▶ **Exercise instructions**
Pick out each line of the records that includes the string "pencil", and copy it.

▶ **Provided data**
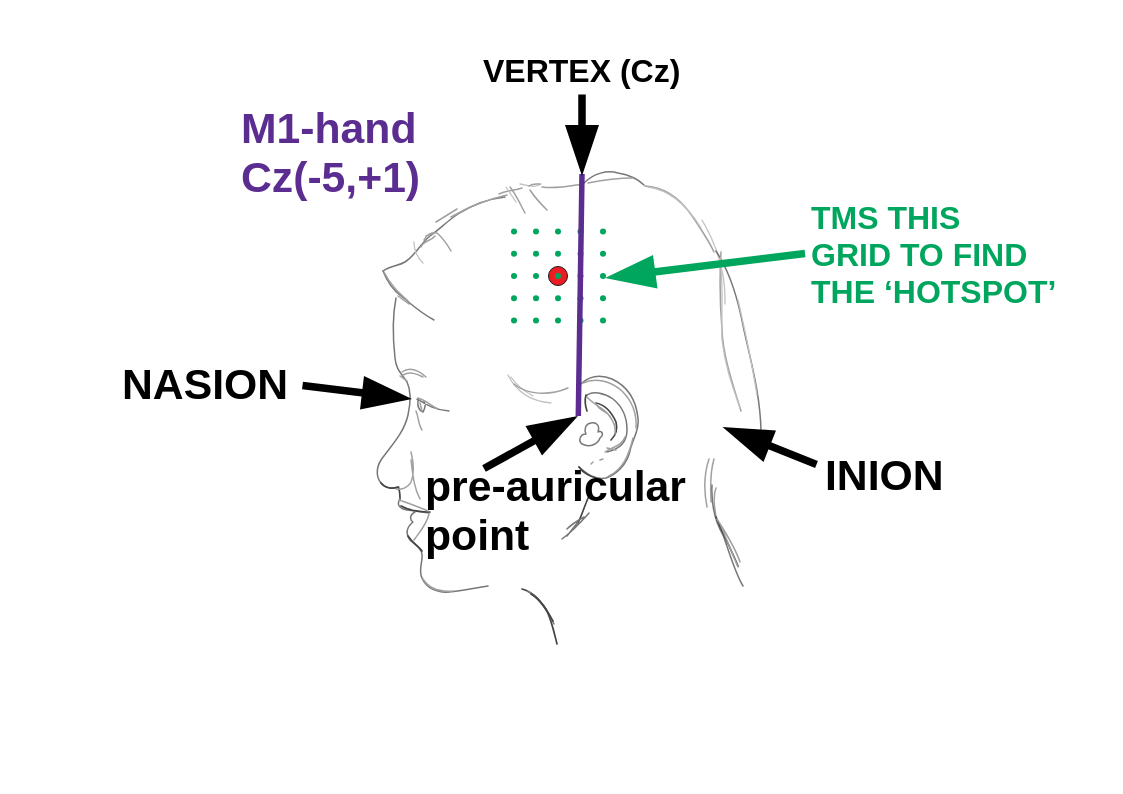
<!DOCTYPE html>
<html lang="en">
<head>
<meta charset="utf-8">
<title>Finding the M1-hand hotspot</title>
<style>
:root {
  --paper: #ffffff;
  --ink: #000000;
  --purple: #5c2d91;
  --green: #00a65d;
  --red: #ed1c24;
  --pencil: #777777;
}
* { box-sizing: border-box; margin: 0; }
body { width: 1123px; height: 794px; overflow: hidden; background: var(--paper); }
.diagram {
  position: relative;
  width: 1123px;
  height: 794px;
  overflow: hidden;
  font-family: "Liberation Sans", Arial, sans-serif;
  font-weight: 700;
  color: var(--ink);
}
.drawing { position: absolute; inset: 0; display: block; }
.label { position: absolute; white-space: nowrap; font-size: 42.7px; line-height: 49px; }
.label.small { font-size: 32px; line-height: 37px; }
.vertex { left: 483px; top: 53px; }
.motor-hand { left: 241px; top: 104px; color: var(--purple); }
.hotspot { left: 811px; top: 200px; color: var(--green); }
.nasion { left: 122px; top: 360px; }
.pre-auricular { left: 425px; top: 462px; }
.inion { left: 825px; top: 451px; }
.pencil { fill: none; stroke: var(--pencil); stroke-width: 1.5; stroke-linecap: round; stroke-linejoin: round; }
.pencil .faint { stroke: #c2c2c2; stroke-width: 1.3; }
.pencil .soft { stroke: #a0a0a0; }
.pencil .dark { stroke: #444444; stroke-width: 1.7; }
.shaft { fill: none; stroke: currentColor; stroke-width: 7.5; }
.tip { fill: currentColor; }
.grid { fill: var(--green); }
.meridian { stroke: var(--purple); stroke-width: 5.5; }
.target { fill: var(--red); stroke: #1a1a1a; stroke-width: 1; }
.green { color: var(--green); }
</style>
</head>
<body>
<main class="diagram">
  <svg class="drawing" width="1123" height="794" viewBox="0 0 1123 794" role="img" aria-label="Head in profile with landmarks and a stimulation grid">
    <defs>
      <g id="dot-row">
        <circle cx="514" r="3"/><circle cx="536" r="3"/><circle cx="558" r="3"/><circle cx="580.5" r="3"/><circle cx="603" r="3"/>
      </g>
    </defs>

    <g class="pencil">
      <g id="hairline">
        <path d="M383 271C390 266 398 266 405 262C415 256 420 244 430 236C440 229 446 222 458 214C472 205 486 199 505 197"/>
        <path class="soft" d="M436 222C444 217 449 214 457 209M451 217C468 207 485 200 507 195M499 194C506 190 514 191 522 188"/>
        <path class="soft" d="M424 240C427 234 431 232 437 233C443 238 447 244 451 251M426 236L434 233M421 247C424 240 430 242 435 236"/>
        <path class="faint" d="M414 242C414 250 417 257 423 263M520 184C530 186 535 188 541 184M506 187L516 202"/>
        <path class="soft" d="M510 187C516 194 520 204 525 213M530 190C535 198 541 204 547 210M529 186C533 183 536 184 540 184M542 187C557 189 570 186 583 184"/>
        <path d="M584 183C594 173 607 170 618 173C630 175 638 179 644 185"/>
        <path class="soft" d="M588 183C603 180 618 178 633 178"/>
        <path d="M383 271C387 281 393 290 401 296C409 302 419 312 434 320"/>
        <path class="soft" d="M384 272C391 286 399 293 408 301M398 296L409 304"/>
      </g>
      <g id="back-of-head">
        <path class="soft" d="M645 186C664 187 679 198 690 213C699 226 708 239 714 252"/>
        <path class="faint" d="M648 187C671 190 688 207 701 228M702 220C715 242 726 272 725 304"/>
        <path d="M716 251C731 274 738 300 744 330C752 366 760 395 761 430"/>
        <path class="soft" d="M721 252C719 285 720 305 722 330C723 356 733 385 741 411"/>
        <path class="faint" d="M720 258C724 290 721 315 722 340C725 366 732 385 740 408M738 300C746 335 753 370 757 395"/>
      </g>
      <g id="face">
        <path d="M396 298C392 318 393 340 395 358C396 370 402 374 407 382C411 390 411 401 408 415C404 433 391 446 381 460C376 468 376 477 381 483C386 489 394 489 399 487"/>
        <path class="dark" d="M381 483C386 489 392 489 398 487C400 490 400 495 400 499"/>
        <path class="soft" d="M402 372C409 367 418 370 426 377M403 375C410 371 417 374 423 377M400 376L407 381"/>
        <path d="M417 399C424 403 433 410 449 411M418 400C417 408 420 411 423 412C426 407 425 403 424 401"/>
        <path class="soft" d="M418 398C425 400 432 406 438 409M416 411C419 418 418 424 422 430M420 403L422 411"/>
        <path class="soft" d="M411 452C414 464 414 475 411 482C408 488 401 490 396 489M411 460C413 476 414 488 420 499"/>
        <path d="M400 499C396 505 400 509 407 510C415 511 422 512 429 513"/>
        <path class="dark" d="M401 506C410 511 420 512 430 512"/>
        <path class="soft" d="M399 500C409 503 418 507 428 511M429 514C427 524 421 530 414 540"/>
        <path d="M415 512C409 515 410 520 413 522C407 527 405 533 410 540C415 545 421 547 422 554C423 562 418 570 422 578C426 588 437 593 449 592C463 591 474 588 488 586"/>
        <path class="dark" d="M408 536C413 544 419 546 422 551"/>
        <path class="soft" d="M423 579C429 589 440 592 453 591"/>
      </g>
      <g id="temple-and-ear">
        <path class="faint" d="M508 375C516 391 529 401 551 403M511 377C517 386 524 391 533 396"/>
        <path class="soft" d="M514 384C527 395 549 396 568 388"/>
        <path d="M580 385C588 376 600 374 612 379C627 386 636 400 638 418C640 430 632 440 630 451C627 464 617 474 606 478C595 480 587 474 579 467"/>
        <path class="soft" d="M583 383C595 377 611 381 622 391C632 401 637 414 636 428M633 438C629 455 623 469 609 476"/>
        <path d="M586 396C592 390 604 393 613 399C623 407 627 418 627 430C627 441 620 449 607 452"/>
        <path class="dark" d="M586 395C584 402 586 408 587 411M596 403C606 405 612 413 616 422C618 430 616 435 611 440"/>
        <path class="soft" d="M587 397C594 405 602 407 608 414C614 422 616 427 615 434M596 404C600 412 607 410 611 418"/>
        <path d="M591 423C585 424 584 430 586 434C580 434 578 441 582 444C590 448 598 444 600 438C605 434 601 430 598 432C600 426 597 422 591 423Z"/>
        <path class="soft" d="M605 452C612 447 622 446 625 437M591 464L593 462M600 460L603 459M607 448L616 450"/>
        <path class="dark" d="M579 467C583 473 591 477 596 478"/>
      </g>
      <g id="neck">
        <path class="dark" d="M589 496C584 507 582 515 578 523M522 589C534 592 541 602 546 609C551 618 554 632 557 644"/>
        <path d="M589 513C582 521 573 531 562 539M584 517C577 521 571 525 567 529M578 522L567 536M527 591C540 597 548 611 554 624"/>
        <path class="dark" d="M531 594C541 600 547 611 553 621"/>
        <path class="soft" d="M709 459C704 474 704 492 707 507M714 459C709 476 711 490 711 502M716 488C712 498 715 509 716 517"/>
        <path d="M712 485C711 507 716 523 723 535C730 554 735 573 743 586"/>
        <path class="dark" d="M716 517C723 534 731 549 738 566"/>
        <path class="soft" d="M717 519C726 533 735 547 740 562M721 526L738 567"/>
      </g>
    </g>

    <g class="grid">
      <use href="#dot-row" y="231.5"/>
      <use href="#dot-row" y="253.7"/>
      <use href="#dot-row" y="298.2"/>
      <use href="#dot-row" y="320.5"/>
    </g>
    <circle class="target" cx="558" cy="276" r="9.5"/>
    <use class="grid" href="#dot-row" y="276"/>
    <line class="meridian" x1="582" y1="174" x2="578.3" y2="416"/>

    <g id="arrows">
      <path class="shaft" d="M582 94.5V130"/>
      <polygon class="tip" points="565,125 599,125 582,176"/>
      <path class="shaft" d="M302.500 385.500L368 393.500"/>
      <polygon class="tip" points="364,376 360,409.500 412,399"/>
      <path class="shaft" d="M484 468.500L540 437.500"/>
      <polygon class="tip" points="525.500,426 542,455.500 578,416"/>
      <path class="shaft" d="M816.500 464.500L764 443.500"/>
      <polygon class="tip" points="776,430.500 763.500,462 722.500,427"/>
      <g class="green">
        <path class="shaft" d="M805 253.500L650 272.500"/>
        <polygon class="tip" points="653,255 657.500,288.500 605,278"/>
      </g>
    </g>
  </svg>

  <p class="label small vertex">VERTEX (Cz)</p>
  <p class="label motor-hand">M1-hand<br>Cz(-5,+1)</p>
  <p class="label small hotspot">TMS THIS<br>GRID TO FIND<br>THE ‘HOTSPOT’</p>
  <p class="label nasion">NASION</p>
  <p class="label pre-auricular">pre-auricular<br>point</p>
  <p class="label inion">INION</p>
</main>
</body>
</html>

▶ **Result**
  --pencil: #777777;
.pencil { fill: none; stroke: var(--pencil); stroke-width: 1.5; stroke-linecap: round; stroke-linejoin: round; }
.pencil .faint { stroke: #c2c2c2; stroke-width: 1.3; }
.pencil .soft { stroke: #a0a0a0; }
.pencil .dark { stroke: #444444; stroke-width: 1.7; }
    <g class="pencil">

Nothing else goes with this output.